Top of Materials provided

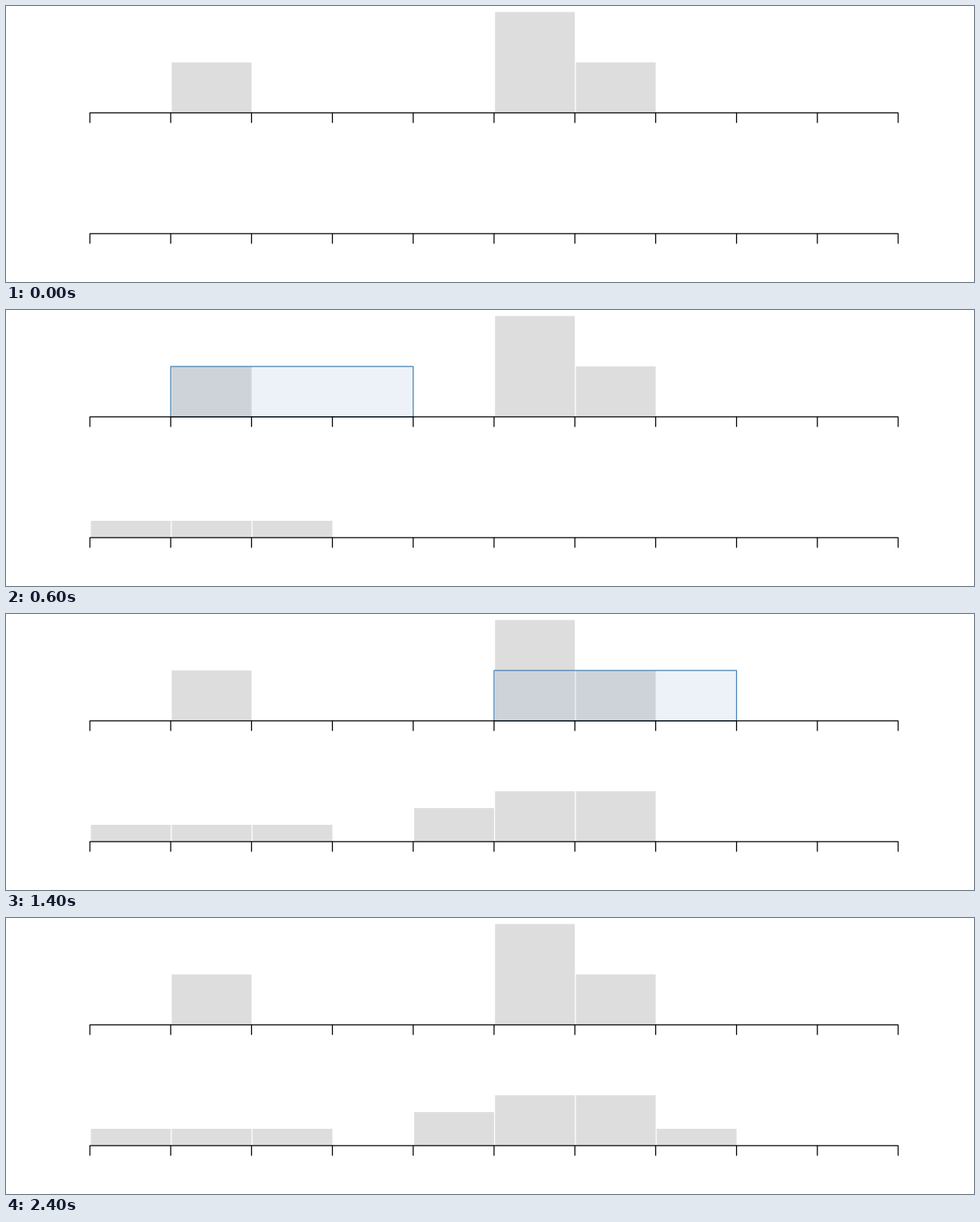
Animation, 1200 px wide and 343 px high, one loop 2.6 s. Source, as a matplotlib script:

```python
import numpy as np
import matplotlib.pyplot as plt
from matplotlib.animation import FuncAnimation
from matplotlib.patches import Rectangle

W, H, DPI = 1200, 343, 64
UNIT = 1.2525                 # pixels per drawing unit
X0, STEP = 104.0, 80 * UNIT   # left end of the axes, bin width
TOP, BOTTOM = 132.8, 282.9    # baselines
LEVEL = 50 * UNIT             # height of one count
GAP = UNIT
TICK = 10 * UNIT
LINE = UNIT * 72 / DPI
BINS = 10
RIGHT = 944 * UNIT            # right edge of the drawing area

counts = np.zeros(BINS)
counts[[1, 5, 6]] = 1, 2, 1
smooth = np.convolve(counts, np.ones(3) / 3, mode="same")

fig = plt.figure(figsize=(W / DPI, H / DPI), dpi=DPI, facecolor="white")
ax = fig.add_axes([0, 0, 1, 1])
ax.set_xlim(0, W)
ax.set_ylim(H, 0)
ax.axis("off")


def edge(i):
    return X0 + i * STEP


def add_bars(values, base):
    bars = []
    for i, v in enumerate(values):
        bar = Rectangle((edge(i) + GAP, base - v * LEVEL), STEP - GAP, v * LEVEL,
                        facecolor="#dddddd", linewidth=0, snap=False, zorder=1)
        bars.append(ax.add_patch(bar))
    return bars


def add_axis(base):
    style = dict(color="black", linewidth=LINE, snap=False, zorder=3,
                 solid_capstyle="butt", solid_joinstyle="miter")
    a, b = edge(0), edge(BINS)
    ax.plot([a, a, b, b], [base + TICK, base, base, base + TICK], **style)
    for i in range(1, BINS):
        ax.plot([edge(i)] * 2, [base, base + TICK], **style)


add_bars(counts, TOP)
averages = add_bars(smooth, BOTTOM)
add_axis(TOP)
add_axis(BOTTOM)

blue = (70 / 255, 130 / 255, 180 / 255)
window = Rectangle((edge(-1), TOP - LEVEL), 3 * STEP, LEVEL, facecolor=blue + (0.1,),
                   edgecolor=blue, linewidth=LINE, joinstyle="miter",
                   snap=False, zorder=2)
ax.add_patch(window)
window.set_clip_path(Rectangle((0, 0), RIGHT, H, transform=ax.transData))


def draw(frame):
    pos = frame - 1
    window.set_visible(0 <= pos <= BINS)
    window.set_x(edge(pos - 1))
    for i, bar in enumerate(averages):
        bar.set_visible(i <= pos and smooth[i] > 0)
    return [window, *averages]


anim = FuncAnimation(fig, draw, frames=BINS + 3, interval=200,
                     init_func=lambda: draw(0), repeat=True, repeat_delay=0)
plt.show()
```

Bottom of Materials provided

§ **Exercise brief**:
Your answer should copy the listing word for word, with no pictures in it.

§ **Response to this task**:
Animation, 1200 px wide and 343 px high, one loop 2.6 s. Source, as a matplotlib script:

```python
import numpy as np
import matplotlib.pyplot as plt
from matplotlib.animation import FuncAnimation
from matplotlib.patches import Rectangle

W, H, DPI = 1200, 343, 64
UNIT = 1.2525                 # pixels per drawing unit
X0, STEP = 104.0, 80 * UNIT   # left end of the axes, bin width
TOP, BOTTOM = 132.8, 282.9    # baselines
LEVEL = 50 * UNIT             # height of one count
GAP = UNIT
TICK = 10 * UNIT
LINE = UNIT * 72 / DPI
BINS = 10
RIGHT = 944 * UNIT            # right edge of the drawing area

counts = np.zeros(BINS)
counts[[1, 5, 6]] = 1, 2, 1
smooth = np.convolve(counts, np.ones(3) / 3, mode="same")

fig = plt.figure(figsize=(W / DPI, H / DPI), dpi=DPI, facecolor="white")
ax = fig.add_axes([0, 0, 1, 1])
ax.set_xlim(0, W)
ax.set_ylim(H, 0)
ax.axis("off")


def edge(i):
    return X0 + i * STEP


def add_bars(values, base):
    bars = []
    for i, v in enumerate(values):
        bar = Rectangle((edge(i) + GAP, base - v * LEVEL), STEP - GAP, v * LEVEL,
                        facecolor="#dddddd", linewidth=0, snap=False, zorder=1)
        bars.append(ax.add_patch(bar))
    return bars


def add_axis(base):
    style = dict(color="black", linewidth=LINE, snap=False, zorder=3,
                 solid_capstyle="butt", solid_joinstyle="miter")
    a, b = edge(0), edge(BINS)
    ax.plot([a, a, b, b], [base + TICK, base, base, base + TICK], **style)
    for i in range(1, BINS):
        ax.plot([edge(i)] * 2, [base, base + TICK], **style)


add_bars(counts, TOP)
averages = add_bars(smooth, BOTTOM)
add_axis(TOP)
add_axis(BOTTOM)

blue = (70 / 255, 130 / 255, 180 / 255)
window = Rectangle((edge(-1), TOP - LEVEL), 3 * STEP, LEVEL, facecolor=blue + (0.1,),
                   edgecolor=blue, linewidth=LINE, joinstyle="miter",
                   snap=False, zorder=2)
ax.add_patch(window)
window.set_clip_path(Rectangle((0, 0), RIGHT, H, transform=ax.transData))


def draw(frame):
    pos = frame - 1
    window.set_visible(0 <= pos <= BINS)
    window.set_x(edge(pos - 1))
    for i, bar in enumerate(averages):
        bar.set_visible(i <= pos and smooth[i] > 0)
    return [window, *averages]


anim = FuncAnimation(fig, draw, frames=BINS + 3, interval=200,
                     init_func=lambda: draw(0), repeat=True, repeat_delay=0)
plt.show()
```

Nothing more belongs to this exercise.